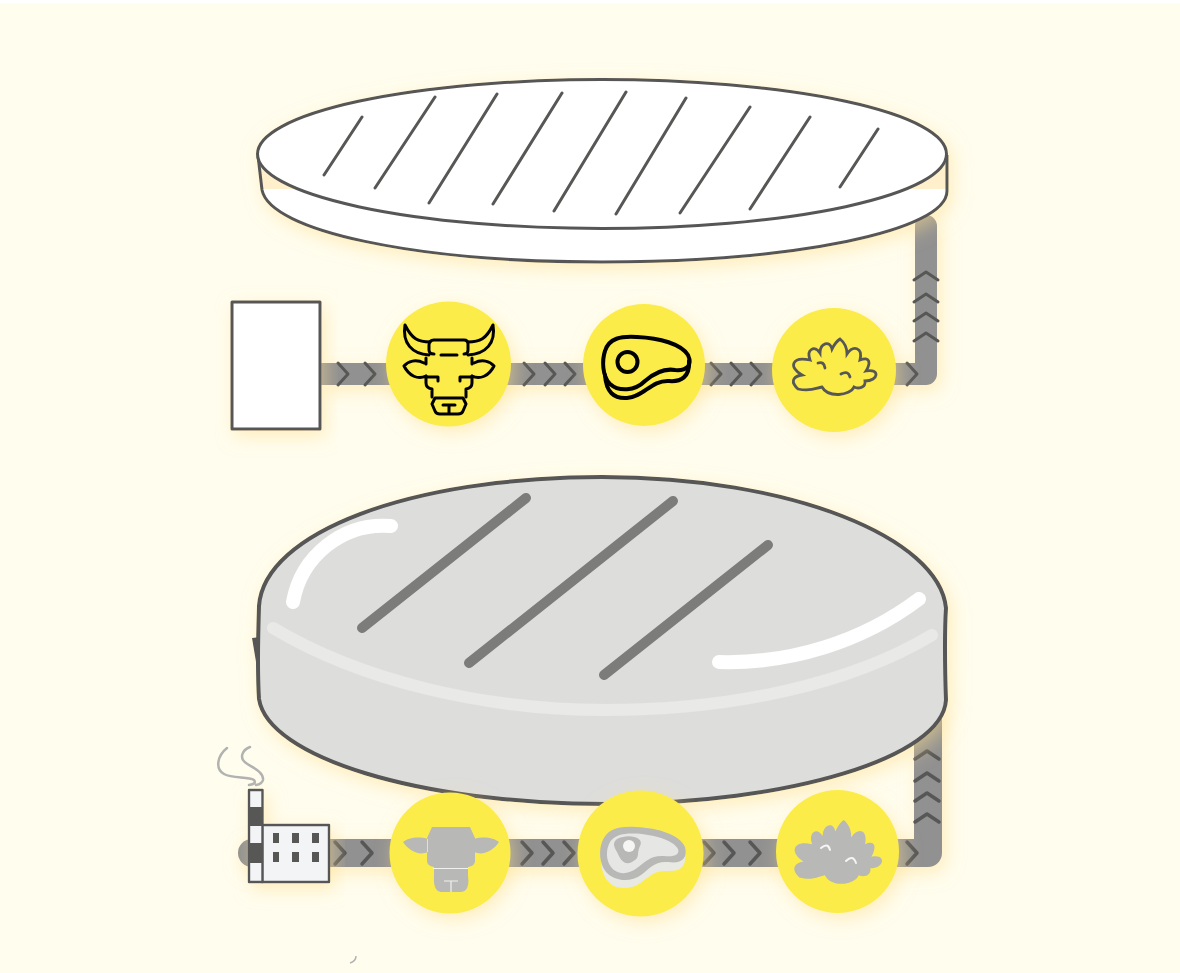
<!DOCTYPE html>
<html lang="en">
<head>
<meta charset="utf-8">
<title>Patty production line</title>
<style>
:root{--cream:#fffdee;--ink:#575756;--belt:#919191;--yellow:#fcec4a;--patty:#dddddb;--grill:#7c7c7b;--soft:#e9e9e8;--silver:#b8b8b7;--glow:#ffdf8c}
html,body{margin:0;width:1180px;height:973px;overflow:hidden;background:#fff}
svg{display:block}
.page{fill:var(--cream)}
.belt{fill:none;stroke:var(--belt);stroke-width:22;stroke-linejoin:round}
.chevrons{fill:none;stroke:var(--ink);stroke-width:3;stroke-linecap:round;stroke-linejoin:round}
.outline{stroke:var(--ink);stroke-width:3;stroke-linejoin:round}
.disc{fill:var(--yellow)}
.line-icon{fill:none;stroke:#000;stroke-width:3;stroke-linecap:round;stroke-linejoin:round}
.scratch{fill:none;stroke:var(--ink);stroke-width:3;stroke-linecap:round}
.grill{fill:none;stroke:var(--grill);stroke-width:10;stroke-linecap:round}
.shine{fill:none;stroke:#fff;stroke-width:14;stroke-linecap:round}
.rim{fill:none;stroke:var(--soft);stroke-width:12;stroke-linecap:round}
.smoke{fill:none;stroke:#b2b2b1;stroke-width:2.5;stroke-linecap:round}
.wall{fill:#f3f4f6;stroke:var(--ink);stroke-width:2.4;stroke-linejoin:round}
.dark{fill:var(--ink)}
.silver{fill:var(--silver)}
.pale-line{fill:none;stroke:#f1f1ef;stroke-width:1.2}
</style>
</head>
<body>
<svg width="1180" height="973" viewBox="0 0 1180 973" role="img" aria-label="Two patties, each fed by a conveyor of cattle, steak and mince">
<defs>
<filter id="glow" x="-20%" y="-30%" width="140%" height="160%"><feDropShadow dx="4" dy="6" stdDeviation="9" flood-color="#ffdf8c" flood-opacity=".5"/></filter>
<path id="right" d="M0-11 10 0 0 11"/>
<path id="up" d="M-12 8 0 0 12 8"/>
<path id="mince" d="M4 48C-2 41 3 37 10 36C-4 28 0 17 18 21C14 10 23 6 28 14C28 4 38 1 40 10C43 4 45 2 48 0C53 4 55 9 55 15C61 6 71 8 68 21C78 17 79 24 74 32C88 29 87 42 73 42C74 49 66 50 62 48C58 57 36 59 30 48C24 49 19 53 6 50Z"/>
</defs>

<rect class="page" y="3" width="1180" height="970"/>

<g id="thin-patty-line">
  <g filter="url(#glow)">
    <path class="belt" d="M320 374H926V228"/>
    <path d="M915 230V226A11 11 0 0 1 937 226V230Z" fill="#919191"/>
  </g>
  <g class="chevrons">
    <use href="#right" x="338" y="374"/><use href="#right" x="365" y="374"/>
    <use href="#right" x="524" y="374"/><use href="#right" x="545" y="374"/><use href="#right" x="565" y="374"/>
    <use href="#right" x="711" y="374"/><use href="#right" x="731" y="374"/><use href="#right" x="751" y="374"/>
    <use href="#right" x="907" y="374"/>
    <use href="#up" x="926" y="272"/><use href="#up" x="926" y="294"/><use href="#up" x="926" y="313"/><use href="#up" x="926" y="333"/>
  </g>

  <g id="thin-patty" filter="url(#glow)">
    <path d="M262 189C270 231 415 262 602 262C794 262 947 231 947 191V189Z" fill="#fff"/>
    <path d="M258 158 262 189H947V158Z" fill="#fff0cb"/>
    <path class="outline" fill="none" d="M258 156 262 190C270 231 415 262 602 262C794 262 947 231 947 191V155"/>
    <ellipse class="outline" cx="602" cy="154" rx="344.500" ry="74.500" fill="#fff"/>
  </g>
  <path class="scratch" d="M362 117 324 175M435 97 375 188M497 94 429 203M562 93 493 204M626 92 554 211M686 98 616 214M750 107 680 213M810 117 750 209M878 129 840 187"/>

  <rect id="blank-source" class="outline" x="232" y="302" width="88" height="127" fill="#fff" filter="url(#glow)"/>

  <g filter="url(#glow)">
    <circle class="disc" cx="448.500" cy="364" r="62.500"/>
    <circle class="disc" cx="644" cy="365" r="61"/>
    <circle class="disc" cx="834" cy="370" r="62"/>
  </g>

  <g id="cow-outline" class="line-icon">
    <path d="M429 355C412 354 402 343 405 325C412 339 418 342 430 342M468 355C486 354 496 343 493 325C486 339 480 342 468 342"/>
    <path d="M434 340H464Q468 340 468 344V350Q468 354 464 354M434 340Q429 340 429 345V350Q429 354 434 354M441 355H457"/>
    <path d="M426 358V364M472 358V364M424 363C416 359 408 361 404 366C409 376 418 380 426 376M474 363C482 359 490 361 494 366C489 376 480 380 472 376"/>
    <path d="M426 376V383Q426 388 432 389V397M472 376V383Q472 388 466 389V397M425 377H438V381M473 377H460V381"/>
    <path d="M435 398H463L466 404 463 411Q462 414 458 414H440Q436 414 435 411L432 404ZM443 405H455M449 405V413"/>
  </g>

  <g id="steak-outline" class="line-icon" style="stroke-width:4">
    <path d="M605 351C609 338 621 336 637 337C660 338 681 344 688 355C693 366 686 371 675 370C663 368 653 374 645 381C635 391 619 392 610 384C602 376 602 360 605 351Z"/>
    <path d="M605 375C606 392 614 399 627 398C644 397 651 380 669 381C681 382 690 377 689 361"/>
    <circle cx="627.500" cy="362" r="10"/>
  </g>

  <g fill="none" stroke="#575756" stroke-width="2.800" stroke-linecap="round">
    <use href="#mince" x="792" y="339"/>
    <path d="M818 363Q824 361 825 368M841 374Q848 370 850 377"/>
  </g>
</g>

<g id="thick-patty-line">
  <g filter="url(#glow)">
    <path class="belt" style="stroke-width:28" d="M253 853H928V712"/>
    <circle cx="252" cy="853" r="14" fill="#919191"/>
  </g>
  <g class="chevrons" style="stroke-width:3.500">
    <use href="#right" x="335" y="853"/><use href="#right" x="362" y="853"/>
    <use href="#right" x="522" y="853"/><use href="#right" x="543" y="853"/><use href="#right" x="564" y="853"/>
    <use href="#right" x="704" y="853"/><use href="#right" x="724" y="853"/><use href="#right" x="750" y="853"/>
    <use href="#right" x="907" y="853"/>
    <use href="#up" x="927" y="751"/><use href="#up" x="927" y="773"/><use href="#up" x="927" y="793"/><use href="#up" x="927" y="814"/>
  </g>

  <g id="thick-patty" filter="url(#glow)">
    <path class="dark" d="M252 638 260 637V668H257Z"/>
    <path class="outline" style="stroke-width:4" fill="#dddddb" d="M259 606C264 533 409 477 602 477C792 477 939 538 946 608C944 641 945 671 946 700C943 757 790 804 606 804C418 804 268 757 259 699C257 668 258 637 259 606Z"/>
  </g>
  <path class="rim" d="M273 628C360 680 482 710 606 710C731 710 851 684 932 635"/>
  <path class="grill" d="M526 498 362 628M673 501 469 663M768 545 604 675"/>
  <path class="shine" d="M293 602C301 557 342 522 391 526M719 662C790 664 862 642 919 599"/>

  <g id="factory">
    <path class="smoke" d="M227 748C217 756 215 769 224 774C233 779 248 776 254 780Q257 784 249 785M250 747C242 750 239 758 246 763C253 768 264 772 263 780Q262 784 256 785"/>
    <g filter="url(#glow)">
      <rect class="wall" x="262" y="825" width="67" height="57"/>
      <rect class="wall" x="249" y="790" width="13.500" height="92"/>
    </g>
    <path class="dark" d="M249 807H263V826H249ZM249 843H263V863H249Z"/>
    <path class="dark" d="M273 833h6v10h-6zM292 833h7v10h-7zM312 833h7v10h-7zM273 852h6v10h-6zM292 852h7v10h-7zM312 852h7v10h-7z"/>
  </g>

  <g filter="url(#glow)">
    <circle class="disc" cx="450" cy="853" r="60.500"/>
    <circle class="disc" cx="640.500" cy="853.500" r="63"/>
    <circle class="disc" cx="837.500" cy="851.500" r="61.500"/>
  </g>

  <g id="cow-solid">
    <path class="silver" d="M432 827H470L475 838V861Q475 866 468 867V876Q470 891 461 892H441Q433 891 434 876V867Q427 866 427 861V838ZM428 839C418 836 408 838 403 842C409 851 419 856 428 852ZM474 839C484 836 494 838 499 842C493 851 483 856 474 852Z"/>
    <path class="pale-line" d="M433 868.500H468M444 881H458M451 881V892"/>
  </g>

  <g id="steak-solid">
    <path fill="#e9e9e3" d="M601 850C599 875 608 888 624 888C645 888 646 870 667 871C681 872 687 866 685 852Z"/>
    <path class="silver" d="M602 842C607 829 618 826 636 827C659 828 680 835 685 847C688 859 681 864 668 862C654 861 649 869 641 875C630 883 614 881 606 872C599 863 599 850 602 842Z"/>
    <path fill="#e6e6e4" d="M609 844C614 833 628 833 642 834C658 836 674 841 678 849C680 855 674 857 664 856C651 855 645 862 637 868C628 875 617 875 611 867C606 860 606 851 609 844Z"/>
    <path class="silver" d="M617 839C628 833 645 837 640 846C636 855 641 857 632 862C624 866 620 859 617 852C613 846 613 842 617 839Z"/>
    <circle cx="629" cy="846" r="6" fill="#f5f5f3"/>
  </g>

  <g id="mince-solid">
    <use class="silver" href="#mince" transform="translate(793 820) scale(1.060 1.150)"/>
    <path d="M821 848Q828 842 830 850M846 861Q853 854 856 863" fill="none" stroke="#f5f5f3" stroke-width="2" stroke-linecap="round"/>
  </g>
</g>
<path d="M356 956Q356 961 350 963" fill="none" stroke="#b2b2b1" stroke-width="1.500"/>
</svg>
</body>
</html>
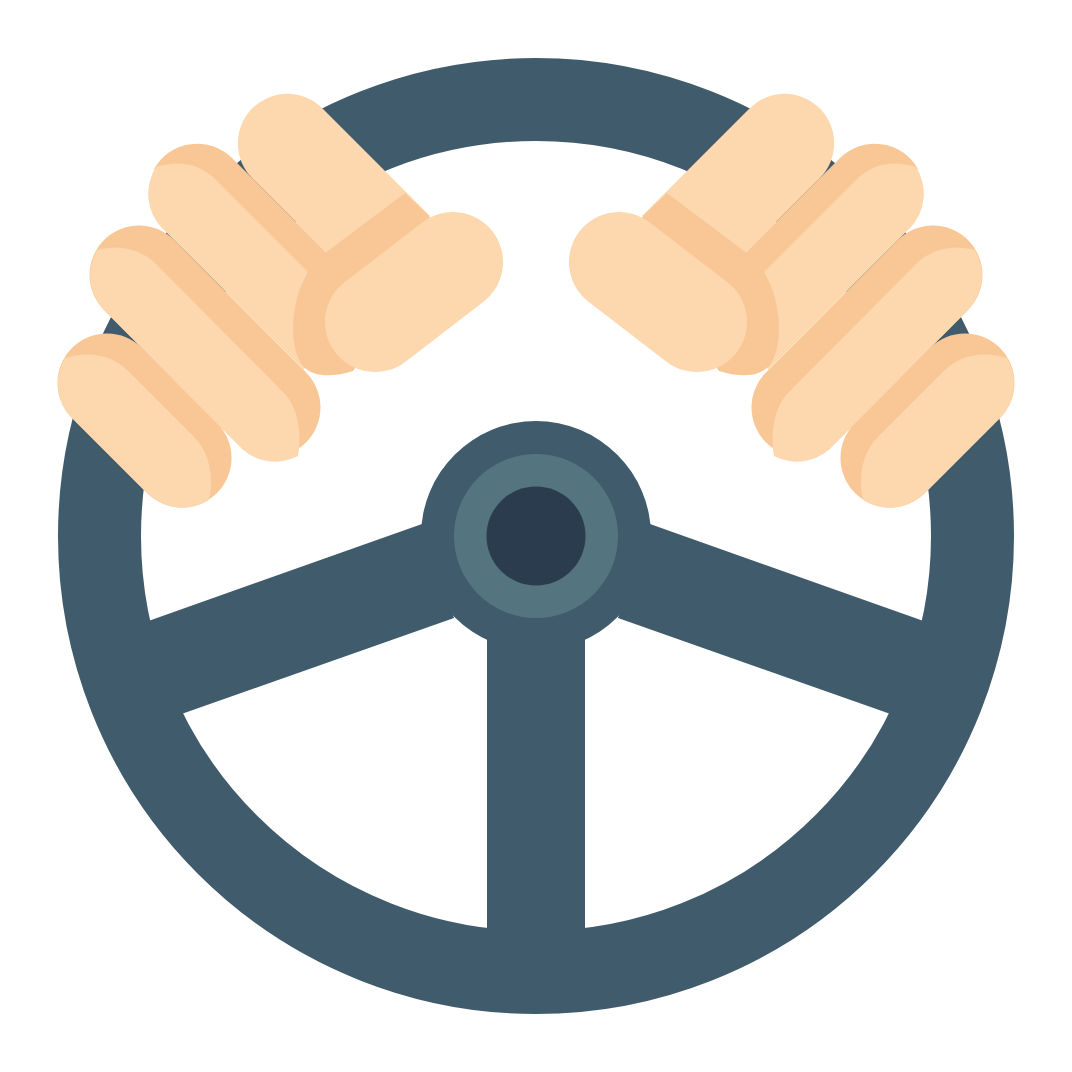
<!DOCTYPE html>
<html lang="en">
<head>
<meta charset="utf-8">
<title>Hands on a steering wheel</title>
<style>
:root {
  --paper: #ffffff;
  --wheel: #405b6c;
  --hub-ring: #54757f;
  --hub-core: #2b3c4e;
  --skin: #fdd7ad;
  --skin-shade: #f9c795;
}
html, body { margin: 0; background: var(--paper); overflow: hidden; }
svg { display: block; width: 1072px; height: 1072px; }
.rim { fill: none; stroke: var(--wheel); stroke-width: 83; }
.wheel { fill: var(--wheel); }
.hub-ring { fill: var(--hub-ring); }
.hub-core { fill: var(--hub-core); }
.skin { fill: var(--skin); }
.shade { fill: var(--skin-shade); }
.finger { stroke-width: 99; stroke-linecap: round; stroke: var(--skin-shade); }
.thumb { stroke-width: 100; stroke-linecap: round; stroke: var(--skin); }
</style>
</head>
<body>
<svg viewBox="0 0 1072 1072" role="img" aria-label="Two hands holding a steering wheel">
  <defs>
    <g id="hand">
      <g id="little-finger">
        <line class="finger" x1="107" y1="383" x2="182" y2="458"/>
        <path class="skin" d="M65 358A49.5 49.5 0 0 0 72 418L147 493A49.5 49.5 0 0 0 209 500C214 479 210 453 195 438L127 370C111 354 87 351 65 358Z"/>
      </g>
      <g id="ring-finger">
        <line class="finger" x1="139" y1="275" x2="271" y2="407.500"/>
        <path class="skin" d="M97 250A49.500 49.500 0 0 0 104 310L236 442.500A49.500 49.500 0 0 0 298 456C302 434 298 407 284 393L156 264C140 248 117 245 97 250Z"/>
      </g>
      <g id="middle-finger">
        <path class="shade" d="M154 169A49.500 49.500 0 0 1 232 158L340 266L308 290Z"/>
        <path class="skin" d="M156 167A49.500 49.500 0 0 0 162 228L304 370L330 294L215 179C199 163 177 160 156 167Z"/>
      </g>
      <g id="index-finger">
        <path class="skin" d="M252 178A49.500 49.500 0 0 1 322 108L430 216L328 254Z"/>
      </g>
      <path class="shade" d="M405 193L430 217L400 300L353 371C334 377 314 378 303 366C289 349 289 303 308 272Q315 261 328 251Z"/>
      <line class="thumb" x1="453" y1="262" x2="375" y2="322"/>
    </g>
  </defs>

  <g id="steering-wheel">
    <circle class="rim" cx="536" cy="536" r="436.500"/>
    <polygon class="wheel" points="140,624 422,524 454,618 173,717"/>
    <polygon class="wheel" points="932,624 650,524 618,618 899,717"/>
    <rect class="wheel" x="487" y="600" width="98" height="345"/>
    <circle class="wheel" cx="536" cy="536" r="115"/>
    <circle class="hub-ring" cx="536" cy="536" r="82"/>
    <circle class="hub-core" cx="536" cy="536" r="49.500"/>
  </g>

  <use href="#hand"/>
  <use href="#hand" transform="translate(1072 0) scale(-1 1)"/>
</svg>
</body>
</html>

-- -- --

**Description of the task**. Report every line of the data in which "linecap" appears.

**Output of the exercise**.
.chevrons{fill:none;stroke:var(--ink);stroke-width:3;stroke-linecap:round;stroke-linejoin:round}
.line-icon{fill:none;stroke:#000;stroke-width:3;stroke-linecap:round;stroke-linejoin:round}
.scratch{fill:none;stroke:var(--ink);stroke-width:3;stroke-linecap:round}
.grill{fill:none;stroke:var(--grill);stroke-width:10;stroke-linecap:round}
.shine{fill:none;stroke:#fff;stroke-width:14;stroke-linecap:round}
.rim{fill:none;stroke:var(--soft);stroke-width:12;stroke-linecap:round}
.smoke{fill:none;stroke:#b2b2b1;stroke-width:2.5;stroke-linecap:round}
  <g fill="none" stroke="#575756" stroke-width="2.800" stroke-linecap="round">
    <path d="M821 848Q828 842 830 850M846 861Q853 854 856 863" fill="none" stroke="#f5f5f3" stroke-width="2" stroke-linecap="round"/>
.finger { stroke-width: 99; stroke-linecap: round; stroke: var(--skin-shade); }
.thumb { stroke-width: 100; stroke-linecap: round; stroke: var(--skin); }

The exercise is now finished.